I’ve been waiting for this book since February 1981 when I first walked down the steps at Jomo Kenyatta airport into a relationship with Kenya that has endured many twists and turns over 32 years, but still survives.
News & Features
We just got a report from Musa Ibrahim that the KPLC connection at the Northern Camp is back on. The faulty transformer has been replaced.
We encourage members to visit the Northern Camp and see what it has to offer.
Some 8 km of alpine rivers in a 8,000 ha Conservancy with mature montane forests, alpine meadows, glades and moorlands on a 60 year lease with opportunities for trout fishing, mountaineering and wildlife observations. Set in the Mt Kenya Forest Reserve, a UNESCO World Heritage Site and only 2½ hrs drive from Nairobi. Offer limited to 6 investors who have the following benefits:

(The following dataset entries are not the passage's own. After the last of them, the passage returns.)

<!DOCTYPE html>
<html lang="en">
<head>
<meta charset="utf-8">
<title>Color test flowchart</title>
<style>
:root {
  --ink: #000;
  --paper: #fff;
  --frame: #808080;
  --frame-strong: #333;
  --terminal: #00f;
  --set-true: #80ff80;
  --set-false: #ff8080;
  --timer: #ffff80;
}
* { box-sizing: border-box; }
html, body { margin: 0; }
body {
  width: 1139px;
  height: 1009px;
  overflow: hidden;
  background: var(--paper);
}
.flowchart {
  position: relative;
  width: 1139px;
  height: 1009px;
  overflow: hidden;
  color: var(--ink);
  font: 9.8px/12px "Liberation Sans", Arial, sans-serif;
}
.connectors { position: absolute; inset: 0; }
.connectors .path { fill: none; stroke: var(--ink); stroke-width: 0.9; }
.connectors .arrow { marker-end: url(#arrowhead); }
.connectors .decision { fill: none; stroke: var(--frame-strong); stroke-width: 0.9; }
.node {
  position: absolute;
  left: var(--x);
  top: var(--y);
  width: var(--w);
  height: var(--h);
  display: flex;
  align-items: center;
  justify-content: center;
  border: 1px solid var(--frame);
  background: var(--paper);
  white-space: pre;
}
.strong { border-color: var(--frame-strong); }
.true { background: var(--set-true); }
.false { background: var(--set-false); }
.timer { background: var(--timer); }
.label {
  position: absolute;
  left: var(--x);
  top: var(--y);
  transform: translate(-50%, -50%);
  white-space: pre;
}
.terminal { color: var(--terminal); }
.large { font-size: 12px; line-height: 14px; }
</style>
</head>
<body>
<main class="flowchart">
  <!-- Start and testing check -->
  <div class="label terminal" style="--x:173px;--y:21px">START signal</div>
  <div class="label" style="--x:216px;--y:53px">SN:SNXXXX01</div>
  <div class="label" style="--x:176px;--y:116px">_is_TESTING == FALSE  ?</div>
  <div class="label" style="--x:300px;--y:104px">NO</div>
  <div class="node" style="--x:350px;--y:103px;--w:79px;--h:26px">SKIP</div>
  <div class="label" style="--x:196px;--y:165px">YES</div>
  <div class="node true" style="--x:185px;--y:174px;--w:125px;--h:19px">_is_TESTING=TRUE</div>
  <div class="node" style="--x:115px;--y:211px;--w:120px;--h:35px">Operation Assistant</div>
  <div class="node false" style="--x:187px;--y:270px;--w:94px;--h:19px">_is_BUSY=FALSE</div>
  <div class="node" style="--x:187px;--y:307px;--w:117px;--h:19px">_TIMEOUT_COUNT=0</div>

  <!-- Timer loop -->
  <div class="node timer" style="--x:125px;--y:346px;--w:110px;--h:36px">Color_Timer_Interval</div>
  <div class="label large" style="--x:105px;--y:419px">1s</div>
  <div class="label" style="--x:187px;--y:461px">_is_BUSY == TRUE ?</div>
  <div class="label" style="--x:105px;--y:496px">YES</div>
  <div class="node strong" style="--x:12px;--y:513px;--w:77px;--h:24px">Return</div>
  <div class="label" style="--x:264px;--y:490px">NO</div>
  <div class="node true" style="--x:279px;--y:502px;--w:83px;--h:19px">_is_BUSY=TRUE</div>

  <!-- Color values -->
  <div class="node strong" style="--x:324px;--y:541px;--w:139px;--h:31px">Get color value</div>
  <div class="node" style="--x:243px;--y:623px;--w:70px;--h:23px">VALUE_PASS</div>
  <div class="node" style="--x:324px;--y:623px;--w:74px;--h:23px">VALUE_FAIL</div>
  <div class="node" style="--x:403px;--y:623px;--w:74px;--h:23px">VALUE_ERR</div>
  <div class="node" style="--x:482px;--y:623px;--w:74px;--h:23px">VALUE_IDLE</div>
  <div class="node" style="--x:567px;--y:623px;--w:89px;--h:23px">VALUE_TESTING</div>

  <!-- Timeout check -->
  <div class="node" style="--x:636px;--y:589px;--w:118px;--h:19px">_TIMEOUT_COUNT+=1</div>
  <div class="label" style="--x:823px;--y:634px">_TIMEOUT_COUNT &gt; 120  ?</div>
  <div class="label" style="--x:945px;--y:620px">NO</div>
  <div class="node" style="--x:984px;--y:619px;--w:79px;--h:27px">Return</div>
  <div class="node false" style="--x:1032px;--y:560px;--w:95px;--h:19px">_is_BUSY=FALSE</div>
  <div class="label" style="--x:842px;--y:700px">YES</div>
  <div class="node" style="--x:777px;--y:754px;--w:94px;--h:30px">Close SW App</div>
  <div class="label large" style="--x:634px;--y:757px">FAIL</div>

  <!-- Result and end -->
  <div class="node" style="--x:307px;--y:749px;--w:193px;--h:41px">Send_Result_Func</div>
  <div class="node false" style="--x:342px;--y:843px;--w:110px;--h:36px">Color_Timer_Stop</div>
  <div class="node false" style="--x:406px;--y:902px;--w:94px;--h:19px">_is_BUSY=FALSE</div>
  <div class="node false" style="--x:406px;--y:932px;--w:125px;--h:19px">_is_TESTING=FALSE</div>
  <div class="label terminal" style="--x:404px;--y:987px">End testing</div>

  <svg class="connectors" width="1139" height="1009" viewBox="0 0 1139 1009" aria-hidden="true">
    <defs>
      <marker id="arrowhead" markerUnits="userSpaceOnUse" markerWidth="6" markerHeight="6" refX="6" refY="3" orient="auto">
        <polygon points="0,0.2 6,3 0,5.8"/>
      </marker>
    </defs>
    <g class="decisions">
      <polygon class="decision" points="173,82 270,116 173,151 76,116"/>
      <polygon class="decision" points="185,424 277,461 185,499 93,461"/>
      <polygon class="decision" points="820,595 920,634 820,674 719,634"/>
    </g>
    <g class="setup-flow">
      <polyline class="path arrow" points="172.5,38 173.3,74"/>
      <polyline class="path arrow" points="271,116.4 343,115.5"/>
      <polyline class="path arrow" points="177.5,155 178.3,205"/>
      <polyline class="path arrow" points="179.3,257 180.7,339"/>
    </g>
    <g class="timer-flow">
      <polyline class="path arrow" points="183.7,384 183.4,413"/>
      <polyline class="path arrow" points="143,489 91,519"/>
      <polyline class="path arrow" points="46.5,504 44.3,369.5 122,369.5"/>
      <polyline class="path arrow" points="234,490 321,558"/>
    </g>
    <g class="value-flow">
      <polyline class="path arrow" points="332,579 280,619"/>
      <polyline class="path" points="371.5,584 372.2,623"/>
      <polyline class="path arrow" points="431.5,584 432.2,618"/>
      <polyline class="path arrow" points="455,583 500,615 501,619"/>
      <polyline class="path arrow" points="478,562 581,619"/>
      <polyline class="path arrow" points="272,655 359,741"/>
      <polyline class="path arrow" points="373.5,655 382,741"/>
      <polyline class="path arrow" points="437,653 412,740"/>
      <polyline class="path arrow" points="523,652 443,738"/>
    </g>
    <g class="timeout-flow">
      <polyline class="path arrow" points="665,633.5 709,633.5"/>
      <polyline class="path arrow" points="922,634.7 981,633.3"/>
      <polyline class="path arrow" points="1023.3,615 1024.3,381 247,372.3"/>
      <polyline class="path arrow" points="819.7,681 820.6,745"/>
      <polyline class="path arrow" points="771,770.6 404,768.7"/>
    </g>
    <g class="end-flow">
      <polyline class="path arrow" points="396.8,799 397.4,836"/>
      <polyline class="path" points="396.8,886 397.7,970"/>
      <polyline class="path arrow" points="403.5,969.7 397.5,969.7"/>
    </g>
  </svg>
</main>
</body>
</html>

Use of a large log cabin/cottage with staff quarters, furnished and serviced
Trout fishing, mountaineering and wildlife viewing opportunities
Professional Conservancy management
We have had a great response to our request for prizes for the KASA raffle on 6th April 2013.
Please see current prize list below with donations still coming in!
Tickets are only 200/-.
Please purchase raffle tickets to show your appreciation of the generosity of the donors & also your support of KASA.
There is an opinion circulating in this Club that there are no fish in the Northern or Gichuki Rivers. This is as truthful as the claim from Pakistani Government that no-one of any interest was living in a mansion in Abbottabad for five and a half years.
So we ask you all to try the Northern Camp this year. Here are ten good reasons to fish the Northern and Gichuki:-
I have just returned from the Southern. Work is continuing on redistribution of the landslide debris but the water pipe from the weir is not yet functioning.
The river down to the Tutho junction is chocolate colored and is, I think, not worth fishing. From the junction down, the water is the color of weak milky coffee and is certainly fish-able. However, any rain in the forest will likely adversely affect the fishing.
What do a 15th century English noblewoman, animal feathers, a rugby accident and a runaway modern leisure industry have to do with Kenya? The answer is flies. No not that irritating black buzzing variety, but the sort used in the noble sport of fly-fishing..
It is a debate that has raged for years. But now Britain’s four million anglers can rest easy – because fish do not feel pain, scientists have concluded.
Fish do not even suffer when they are hooked and fighting for their lives, according to research by an international team.
They say fish do not have a brain system or enough sensory receptors in the nerve cells to experience suffering.
Captain Andy's has moved from Lenana Forest Centre to the Bush Rover complex on Karen Road. Anthony is still managing the shop and happy to help and order anything that isn't on the shelves.